What lines of the data hold the string "selects"? Copy them all.

Collected data entries:
***
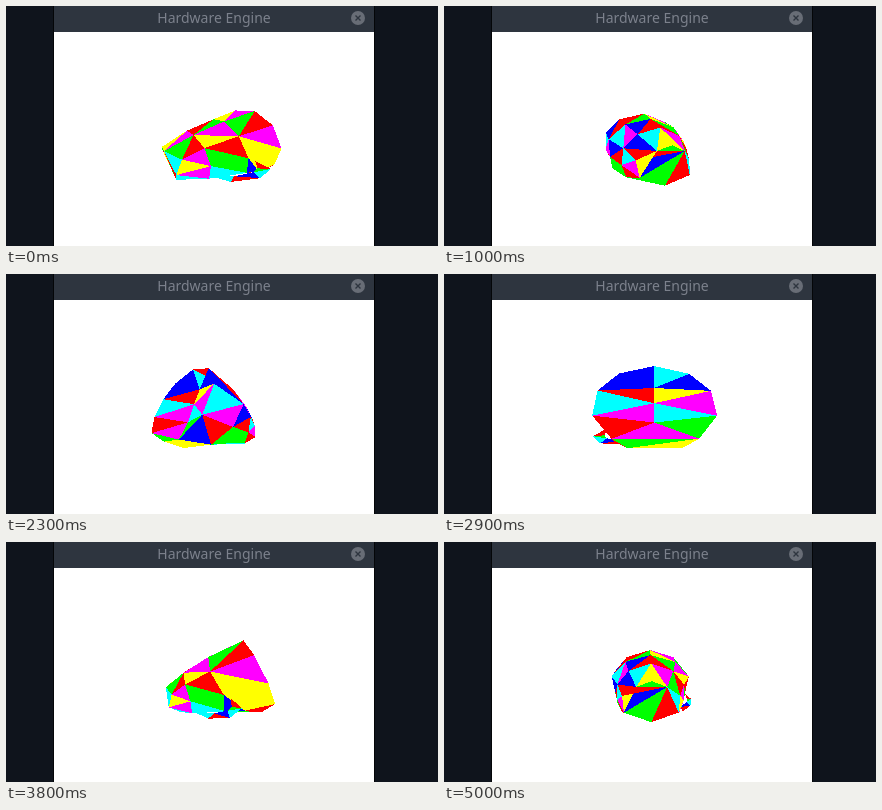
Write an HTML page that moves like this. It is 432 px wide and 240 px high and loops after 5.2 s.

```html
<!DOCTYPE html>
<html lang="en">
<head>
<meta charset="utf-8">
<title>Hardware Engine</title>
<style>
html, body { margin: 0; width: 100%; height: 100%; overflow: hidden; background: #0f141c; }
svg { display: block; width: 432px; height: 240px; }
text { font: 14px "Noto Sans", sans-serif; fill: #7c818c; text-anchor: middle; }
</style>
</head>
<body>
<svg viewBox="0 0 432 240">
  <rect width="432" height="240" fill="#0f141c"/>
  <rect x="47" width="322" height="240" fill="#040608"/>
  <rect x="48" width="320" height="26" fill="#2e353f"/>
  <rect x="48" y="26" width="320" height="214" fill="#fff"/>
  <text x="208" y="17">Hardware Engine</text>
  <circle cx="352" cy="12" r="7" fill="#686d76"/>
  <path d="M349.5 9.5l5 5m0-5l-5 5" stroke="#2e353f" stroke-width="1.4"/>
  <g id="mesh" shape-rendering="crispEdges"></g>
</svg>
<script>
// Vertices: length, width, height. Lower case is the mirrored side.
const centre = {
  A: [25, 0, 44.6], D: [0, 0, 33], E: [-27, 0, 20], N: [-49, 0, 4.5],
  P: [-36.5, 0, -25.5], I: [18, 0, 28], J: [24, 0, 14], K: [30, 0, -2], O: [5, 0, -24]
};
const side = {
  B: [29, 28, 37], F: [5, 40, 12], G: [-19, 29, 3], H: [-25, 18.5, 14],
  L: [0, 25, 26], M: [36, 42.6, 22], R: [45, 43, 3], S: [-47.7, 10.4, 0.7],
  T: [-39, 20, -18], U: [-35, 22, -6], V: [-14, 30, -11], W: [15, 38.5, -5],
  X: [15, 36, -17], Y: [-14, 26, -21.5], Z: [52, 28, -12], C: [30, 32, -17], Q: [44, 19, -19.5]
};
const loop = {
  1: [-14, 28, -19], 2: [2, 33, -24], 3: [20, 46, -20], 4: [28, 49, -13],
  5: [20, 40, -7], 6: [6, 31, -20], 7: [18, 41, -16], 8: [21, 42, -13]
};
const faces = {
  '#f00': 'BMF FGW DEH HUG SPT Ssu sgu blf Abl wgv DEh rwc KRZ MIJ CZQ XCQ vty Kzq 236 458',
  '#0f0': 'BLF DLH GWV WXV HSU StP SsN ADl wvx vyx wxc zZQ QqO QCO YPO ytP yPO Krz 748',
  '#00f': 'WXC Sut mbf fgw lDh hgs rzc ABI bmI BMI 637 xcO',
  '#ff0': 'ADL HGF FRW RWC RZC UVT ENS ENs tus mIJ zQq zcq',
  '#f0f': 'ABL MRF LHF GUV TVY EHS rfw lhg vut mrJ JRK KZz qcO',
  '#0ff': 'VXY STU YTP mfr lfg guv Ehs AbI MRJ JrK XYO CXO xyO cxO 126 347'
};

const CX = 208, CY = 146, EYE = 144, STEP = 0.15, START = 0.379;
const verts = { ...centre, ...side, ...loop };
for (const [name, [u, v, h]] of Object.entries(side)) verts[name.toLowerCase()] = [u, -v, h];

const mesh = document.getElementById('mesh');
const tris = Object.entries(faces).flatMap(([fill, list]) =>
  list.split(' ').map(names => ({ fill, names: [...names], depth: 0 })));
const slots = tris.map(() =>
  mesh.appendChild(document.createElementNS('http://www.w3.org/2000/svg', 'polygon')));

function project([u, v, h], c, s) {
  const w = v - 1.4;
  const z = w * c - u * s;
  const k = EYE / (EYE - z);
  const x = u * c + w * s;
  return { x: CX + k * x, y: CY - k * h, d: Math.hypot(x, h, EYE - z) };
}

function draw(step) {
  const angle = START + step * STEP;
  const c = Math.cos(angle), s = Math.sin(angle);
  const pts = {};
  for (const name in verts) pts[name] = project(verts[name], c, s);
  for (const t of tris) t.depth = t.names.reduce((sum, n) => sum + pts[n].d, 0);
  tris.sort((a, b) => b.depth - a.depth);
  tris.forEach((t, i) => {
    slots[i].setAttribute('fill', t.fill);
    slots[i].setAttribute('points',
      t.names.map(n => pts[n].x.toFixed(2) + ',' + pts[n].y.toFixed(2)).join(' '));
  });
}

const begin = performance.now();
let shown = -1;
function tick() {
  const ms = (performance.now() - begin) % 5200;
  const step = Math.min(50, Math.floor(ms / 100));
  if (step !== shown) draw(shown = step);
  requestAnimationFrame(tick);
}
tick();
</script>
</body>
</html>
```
***
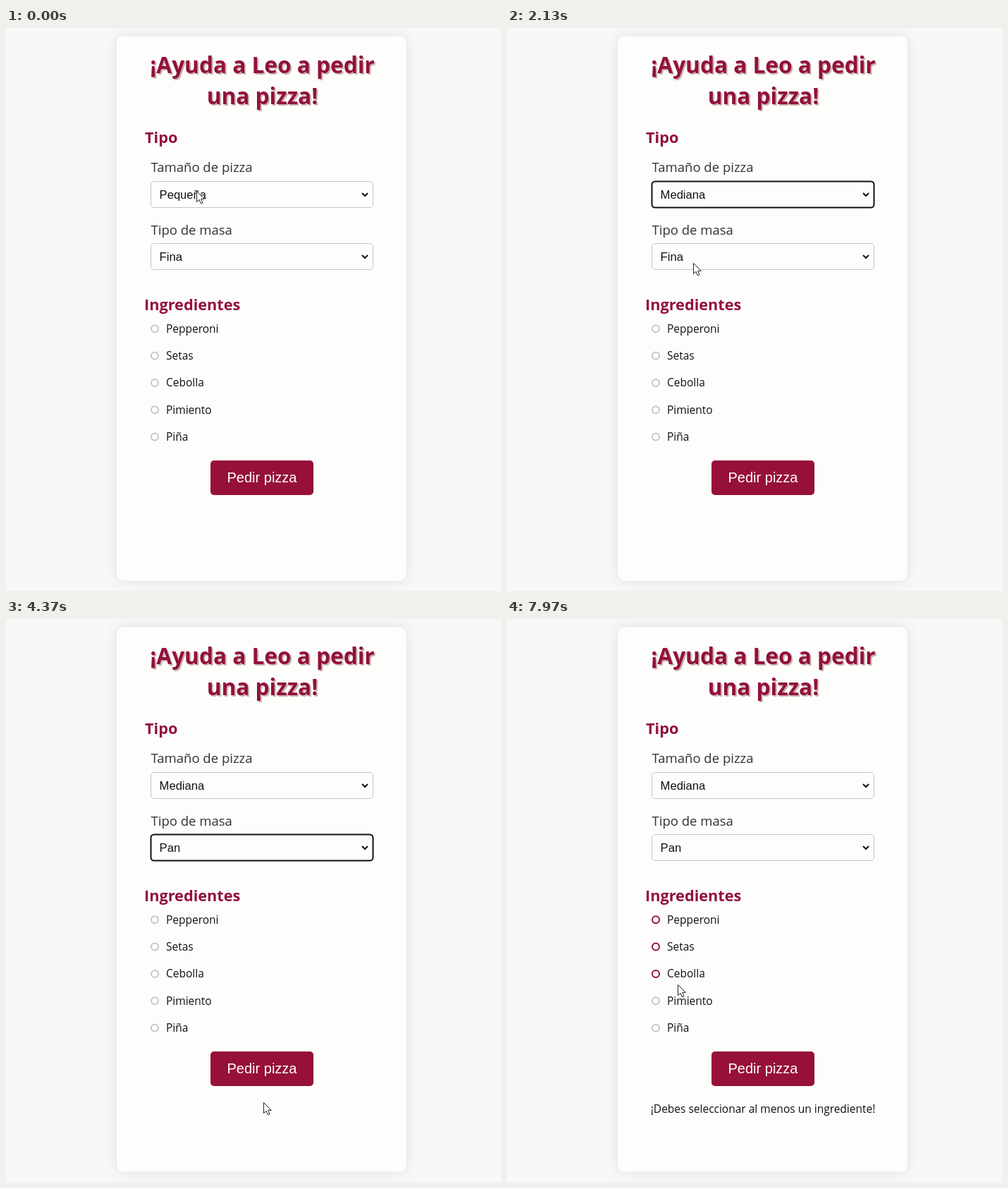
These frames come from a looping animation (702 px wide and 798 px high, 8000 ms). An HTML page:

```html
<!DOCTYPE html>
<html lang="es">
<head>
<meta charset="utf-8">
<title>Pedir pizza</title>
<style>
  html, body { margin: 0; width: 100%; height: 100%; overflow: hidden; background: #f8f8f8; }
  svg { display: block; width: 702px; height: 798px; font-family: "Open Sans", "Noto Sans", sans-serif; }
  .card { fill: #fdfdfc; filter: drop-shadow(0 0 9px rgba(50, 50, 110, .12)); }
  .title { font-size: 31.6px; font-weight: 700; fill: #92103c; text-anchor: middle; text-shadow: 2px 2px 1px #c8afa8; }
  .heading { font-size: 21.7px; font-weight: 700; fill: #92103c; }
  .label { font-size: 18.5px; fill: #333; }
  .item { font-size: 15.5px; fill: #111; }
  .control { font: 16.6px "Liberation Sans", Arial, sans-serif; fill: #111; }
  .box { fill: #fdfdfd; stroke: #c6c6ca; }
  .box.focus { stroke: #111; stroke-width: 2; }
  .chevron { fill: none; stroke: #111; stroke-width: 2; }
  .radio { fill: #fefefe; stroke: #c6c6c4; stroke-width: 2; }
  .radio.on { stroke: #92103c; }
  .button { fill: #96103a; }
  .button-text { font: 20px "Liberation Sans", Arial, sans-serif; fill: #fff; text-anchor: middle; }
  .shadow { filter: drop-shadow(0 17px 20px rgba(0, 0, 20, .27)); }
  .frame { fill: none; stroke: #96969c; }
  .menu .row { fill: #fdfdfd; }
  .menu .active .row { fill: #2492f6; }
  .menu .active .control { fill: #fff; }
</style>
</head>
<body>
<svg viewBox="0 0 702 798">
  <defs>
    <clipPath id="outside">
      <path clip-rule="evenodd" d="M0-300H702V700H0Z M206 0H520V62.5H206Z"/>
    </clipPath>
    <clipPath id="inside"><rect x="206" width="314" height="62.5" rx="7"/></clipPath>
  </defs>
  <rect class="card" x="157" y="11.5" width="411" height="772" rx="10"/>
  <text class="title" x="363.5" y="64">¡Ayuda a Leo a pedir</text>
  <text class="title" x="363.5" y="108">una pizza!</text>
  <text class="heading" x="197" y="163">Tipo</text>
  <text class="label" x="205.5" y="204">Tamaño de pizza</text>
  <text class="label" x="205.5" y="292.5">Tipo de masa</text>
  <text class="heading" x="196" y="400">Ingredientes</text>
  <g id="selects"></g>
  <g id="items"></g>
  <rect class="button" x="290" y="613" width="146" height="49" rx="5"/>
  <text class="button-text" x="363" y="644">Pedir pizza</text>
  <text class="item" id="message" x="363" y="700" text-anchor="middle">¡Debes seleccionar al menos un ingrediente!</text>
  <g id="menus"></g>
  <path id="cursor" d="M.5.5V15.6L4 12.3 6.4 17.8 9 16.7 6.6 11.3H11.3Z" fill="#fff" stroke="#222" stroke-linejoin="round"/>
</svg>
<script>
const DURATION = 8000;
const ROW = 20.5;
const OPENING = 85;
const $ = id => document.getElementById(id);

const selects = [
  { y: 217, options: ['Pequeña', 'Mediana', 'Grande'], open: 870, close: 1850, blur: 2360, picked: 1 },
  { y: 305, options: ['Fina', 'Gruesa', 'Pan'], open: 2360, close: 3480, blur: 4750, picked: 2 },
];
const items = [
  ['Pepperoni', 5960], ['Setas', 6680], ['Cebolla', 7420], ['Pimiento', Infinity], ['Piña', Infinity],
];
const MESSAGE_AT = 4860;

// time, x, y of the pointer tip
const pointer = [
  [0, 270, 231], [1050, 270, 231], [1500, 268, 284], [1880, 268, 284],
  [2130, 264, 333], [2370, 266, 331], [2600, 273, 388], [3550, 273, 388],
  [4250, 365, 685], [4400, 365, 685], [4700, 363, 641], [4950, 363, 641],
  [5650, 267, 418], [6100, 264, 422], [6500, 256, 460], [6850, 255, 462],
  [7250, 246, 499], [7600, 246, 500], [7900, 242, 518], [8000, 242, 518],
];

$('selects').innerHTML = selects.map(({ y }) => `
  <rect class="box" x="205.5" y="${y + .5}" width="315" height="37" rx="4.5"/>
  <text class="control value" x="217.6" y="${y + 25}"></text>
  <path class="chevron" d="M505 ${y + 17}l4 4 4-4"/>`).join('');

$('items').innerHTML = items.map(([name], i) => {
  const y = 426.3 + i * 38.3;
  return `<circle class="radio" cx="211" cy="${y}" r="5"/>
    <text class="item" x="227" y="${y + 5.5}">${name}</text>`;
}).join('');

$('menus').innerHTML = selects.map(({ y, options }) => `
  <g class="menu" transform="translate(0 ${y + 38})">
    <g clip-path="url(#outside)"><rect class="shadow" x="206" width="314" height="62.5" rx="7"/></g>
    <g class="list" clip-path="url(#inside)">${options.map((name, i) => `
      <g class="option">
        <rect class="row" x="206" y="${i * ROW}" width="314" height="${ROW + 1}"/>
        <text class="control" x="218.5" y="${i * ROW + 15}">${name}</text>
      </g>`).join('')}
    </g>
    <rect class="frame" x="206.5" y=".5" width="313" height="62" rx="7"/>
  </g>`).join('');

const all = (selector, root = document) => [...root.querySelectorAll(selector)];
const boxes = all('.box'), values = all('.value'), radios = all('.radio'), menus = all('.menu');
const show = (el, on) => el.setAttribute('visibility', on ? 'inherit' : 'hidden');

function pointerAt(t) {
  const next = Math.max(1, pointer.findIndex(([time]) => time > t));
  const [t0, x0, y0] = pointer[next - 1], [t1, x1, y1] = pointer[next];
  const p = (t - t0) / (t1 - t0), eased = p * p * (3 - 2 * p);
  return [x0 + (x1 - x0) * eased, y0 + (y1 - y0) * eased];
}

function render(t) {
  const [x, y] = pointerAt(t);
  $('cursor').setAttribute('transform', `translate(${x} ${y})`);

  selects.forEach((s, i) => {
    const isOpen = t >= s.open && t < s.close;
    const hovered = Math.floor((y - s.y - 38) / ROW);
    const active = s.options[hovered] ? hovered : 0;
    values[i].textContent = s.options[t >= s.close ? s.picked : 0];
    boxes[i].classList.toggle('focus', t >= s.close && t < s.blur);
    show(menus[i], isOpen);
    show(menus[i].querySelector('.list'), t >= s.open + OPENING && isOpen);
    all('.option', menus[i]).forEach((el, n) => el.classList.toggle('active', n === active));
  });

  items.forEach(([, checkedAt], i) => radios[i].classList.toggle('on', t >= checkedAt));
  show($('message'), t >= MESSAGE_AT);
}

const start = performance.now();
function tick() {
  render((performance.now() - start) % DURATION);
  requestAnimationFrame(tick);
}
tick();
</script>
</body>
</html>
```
***
Response =>
  <g id="selects"></g>
const selects = [
$('selects').innerHTML = selects.map(({ y }) => `
$('menus').innerHTML = selects.map(({ y, options }) => `
  selects.forEach((s, i) => {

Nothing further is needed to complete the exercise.